What this means for data-driven marketing
Things have changed. You only need look around you to see just how far technology has come in the past decade alone. Whether you look at the Apple product suite, Google’s role in finding your local takeaway, solving who ‘that guy’ on TV is, or the new-age wardrobe must-haves such as Fitbits or Google glass - technology is now a life-essential.
Technology makes many aspects of our personal lives faster, easier and more connected. The same is true for our professional lives, although there is an element of trepidation about what this change means.
We might be in a technology takeover, turning to our devices before our loved ones in the morning, but, more importantly, it signals a take-off for marketers and researchers alike.
Tapping into the consumer
As devices now act as an extension of the body, there is more information available to get to the heart of the consumers deepest motivations, perceptions and behaviours. This has created an evolutionary shift, as we are able to connect via a growing number of modes in a rising variety of times and places.
And this increasing interconnectivity is only set to continue. Gartner predicts that by the end of this year, connectivity will become the default for most products in the home, with 4.9 billion connected devices in use across the globe (Gartner, 2014).
Technology isn’t only changing what the consumer owns but it’s fundamentally altering the way we behave and interact too. The claim that the average person picks up their phone close to 1500 times a day might be bold and hard to substantiate but is potentially and worryingly accurate when you think about how often you press the button and feel reassured by the screen lighting up (shared more comically by Nick Bowditch, Twitter at AIMIA Future of Digital Advertising 2015).
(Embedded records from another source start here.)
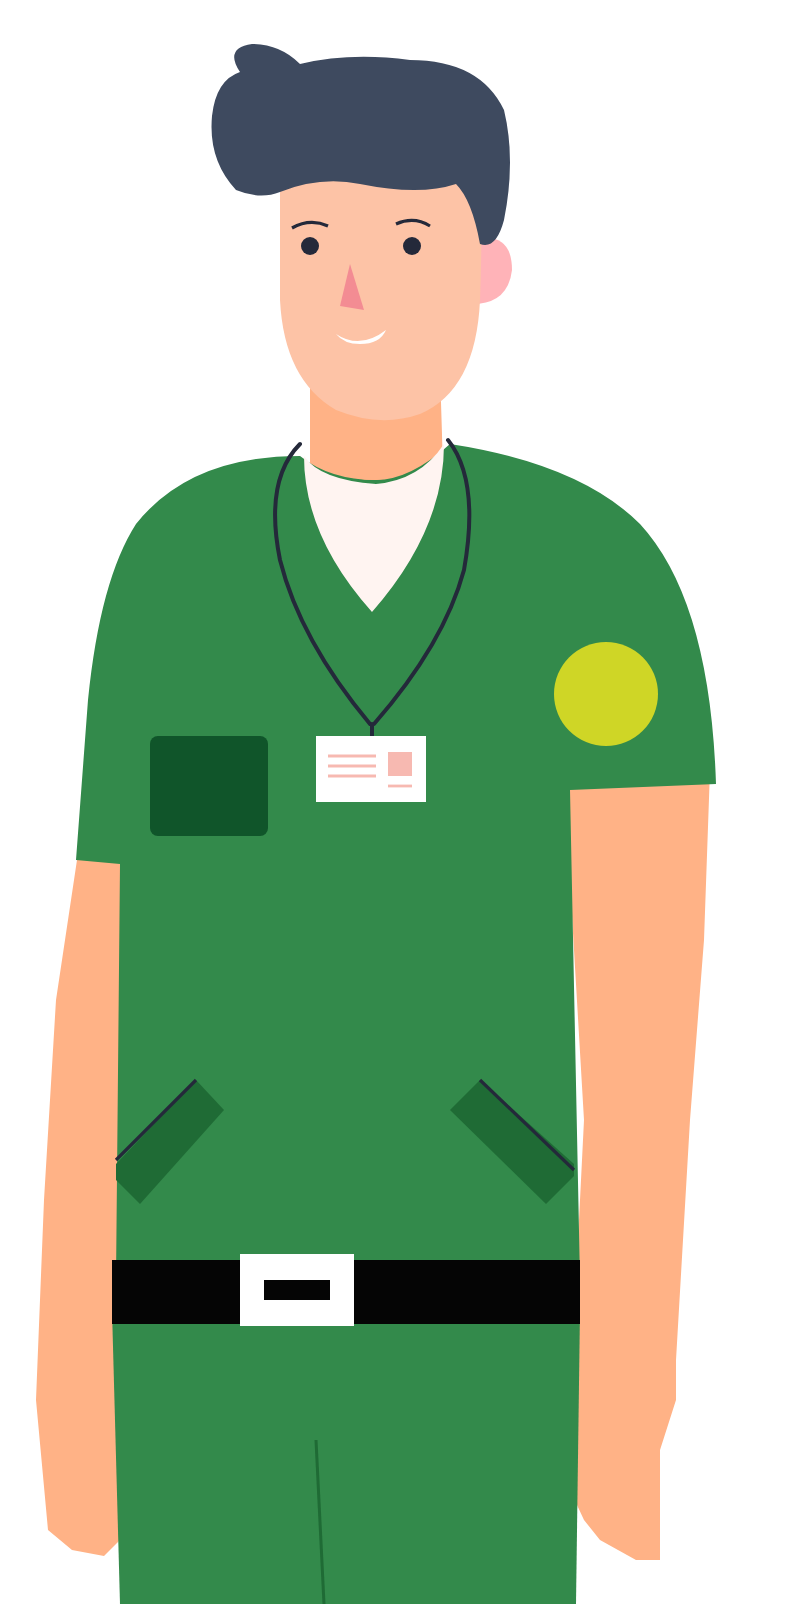
<!DOCTYPE html>
<html lang="en">
<head>
<meta charset="utf-8">
<title>Healthcare Worker in Green Scrubs</title>
<link rel="stylesheet" href="https://fonts.googleapis.com/css2?family=Roboto&display=swap">
<style>
  :root {
    --bg: #ffffff;
    --scrubs: #338a4b;
    --scrubs-dark: #1f6b35;
    --pocket: #10552a;
    --skin: #ffb286;
    --skin-face: #fdc3a6;
    --ear: #ffb3b8;
    --nose: #f38c93;
    --hair: #3e4a5f;
    --undershirt: #fff4f1;
    --lanyard: #24293a;
    --badge: #ffffff;
    --badge-mark: #f7b9b1;
    --patch: #cfd626;
    --belt: #050505;
    --buckle: #ffffff;
  }
  html, body {
    margin: 0;
    padding: 0;
    width: 800px;
    height: 1604px;
    overflow: hidden;
    background: var(--bg);
    font-family: "Roboto", sans-serif;
  }
  .canvas { display: block; width: 800px; height: 1604px; }
</style>
</head>
<body>
<svg class="canvas" viewBox="0 0 400 802" role="img" aria-label="Smiling nurse in green scrubs with an ID badge on a lanyard">
  <g id="arms" fill="var(--skin)">
    <path id="arm-left" d="M40 420 L60 425 L62 700 L66 745 L72 760 L74 780 L64 775 L60 770 L52 778 L36 775 L24 765 L18 700 L22 600 L28 500 Z"/>
    <path id="arm-right" d="M282 390 L355 385 L352 470 L345 560 L338 680 L338 700 L330 725 L330 780 L318 780 L300 770 L292 760 L285 745 L280 720 L285 700 L292 560 Z"/>
  </g>

  <g id="pants" fill="var(--scrubs)">
    <path d="M56 655 L290 655 L288 802 L60 802 Z"/>
    <path d="M158 720 L162 802" stroke="var(--scrubs-dark)" stroke-width="1.5" fill="none"/>
  </g>

  <g id="neck">
    <path d="M155 185 L220 185 L222 250 L155 250 Z" fill="var(--skin)"/>
  </g>

  <g id="shirt">
    <path fill="var(--scrubs)" d="M150 228 Q95 228 68 262 Q50 290 44 350 L38 430 L60 432 L58 640 L290 640 L285 395 L358 392 Q355 300 320 262 Q290 232 225 222 Q205 240 188 240 Q165 240 150 228 Z"/>
    <path id="undershirt" fill="var(--undershirt)" d="M152 228 Q160 240 188 242 Q210 240 222 222 Q222 265 186 306 Q152 268 152 228 Z"/>
    <path fill="var(--skin)" d="M156 228 Q170 240 188 240 Q206 238 218 226 L218 215 L156 215 Z"/>
    <rect id="chest-pocket" x="75" y="368" width="59" height="50" rx="4" fill="var(--pocket)"/>
    <circle id="sleeve-patch" cx="303" cy="347" r="26" fill="var(--patch)"/>
    <g id="side-pockets" fill="var(--scrubs-dark)">
      <path d="M98 540 L112 555 L70 602 L58 590 L58 582 Z"/>
      <path d="M240 540 L225 555 L273 602 L287 588 L287 582 Z"/>
    </g>
    <g stroke="var(--lanyard)" stroke-width="1.6" fill="none">
      <path d="M98 540 L58 580"/>
      <path d="M240 540 L287 585"/>
    </g>
  </g>

  <g id="lanyard" stroke="var(--lanyard)" stroke-width="2" fill="none" stroke-linecap="round">
    <path d="M150 222 Q132 240 140 280 Q150 320 185 362"/>
    <path d="M224 220 Q240 240 232 285 Q222 322 187 362"/>
    <path d="M186 362 L186 370"/>
  </g>
  <g id="id-badge">
    <rect x="158" y="368" width="55" height="33" fill="var(--badge)"/>
    <rect x="194" y="376" width="12" height="12" fill="var(--badge-mark)"/>
    <g stroke="var(--badge-mark)" stroke-width="1.4">
      <path d="M164 378 L188 378"/>
      <path d="M164 383 L188 383"/>
      <path d="M164 388 L188 388"/>
      <path d="M194 393 L206 393"/>
    </g>
  </g>

  <g id="belt">
    <rect x="56" y="630" width="234" height="32" fill="var(--belt)"/>
    <rect x="120" y="627" width="57" height="36" fill="var(--buckle)"/>
    <rect x="132" y="640" width="33" height="10" fill="var(--belt)"/>
  </g>

  <g id="head">
    <path id="ear" d="M236 120 Q256 115 256 135 Q254 152 236 152 Z" fill="var(--ear)"/>
    <path id="face" fill="var(--skin-face)" d="M140 85 Q138 60 170 58 L238 62 Q242 100 240 150 Q238 195 210 207 Q190 214 168 205 Q142 190 140 150 Z"/>
    <path id="hair" fill="var(--hair)" d="M118 95 Q104 80 106 58 Q108 40 120 36 Q112 24 126 22 Q140 22 150 32 Q175 26 205 30 Q240 30 252 55 Q258 80 252 110 Q248 125 240 122 Q236 100 228 92 Q210 98 180 92 Q160 88 140 96 Q130 100 118 95 Z"/>
    <g fill="var(--lanyard)">
      <circle cx="155" cy="123" r="4.5"/>
      <circle cx="206" cy="123" r="4.5"/>
      <path d="M146 114 Q155 109 164 113" stroke="var(--lanyard)" stroke-width="1.6" fill="none"/>
      <path d="M198 112 Q207 108 215 113" stroke="var(--lanyard)" stroke-width="1.6" fill="none"/>
    </g>
    <path id="nose" d="M175 132 L182 155 L170 153 Z" fill="var(--nose)"/>
    <path id="smile" d="M168 167 Q180 175 193 165 Q190 172 180 172 Q172 172 168 167 Z" fill="#ffffff"/>
  </g>
</svg>
</body>
</html>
Many of us rely on our devices to keep us in touch with friends, family, news, celebrities we follow on twitter, even inane videos of chuckling babies or grown men mesmerised by rainbows- we’re hooked. In Australia, 72% people us their phone in the bedroom before lights out, further demonstrating that our most important relationship is now with our phone.
“In the past, people shared at lunch with their girlfriends when they saw someone with something cool. We still share things when it’s relevant… we just share more and online” pointed out a participant in a recent study around the psychology of sharing.
Making it meaningful
With this wealth of online, trackable activity comes a wealth of data that is changing the way marketers operate.
“Media owners will really start to integrate external data sources into their audience targeting capabilities… this will enable marketers to really target its consumer with pinpoint accuracy and get rid of lazy dollars” (Lawrence Puang, Quantium, ADMA Data Predictions 2015). And in this there is real bang for buck, with CMO reporting that retargeting can lift the number of searches by a massive 1046%.
The key is in leveraging the right, valuable insights from this mountain of data. This year the industry is set to see “increased demand for technology that will allow them to digest and connect disparate data, as well as more demand for analytic skills to mine and turn ideas into reality” (Andrew Chan, Inivio, ADMA Data Predictions 2015). Not only is the consumer increasingly connected, so too is data to the marketing function, with Chan affirming that ”2015 will see marketing teams add Data Scientists.” Companies are feeling the pressure and the opportunity that technology presents.
Whilst “this year will see data-savvy marketers having a more influential role in their businesses” (Aden Forrest, ANZ/ Marketo, ADMA Data Predictions 2015) it seems that the role of the consumer utilising their technology is the real movement. Keeping pace with this is where marketers can use insights to take off.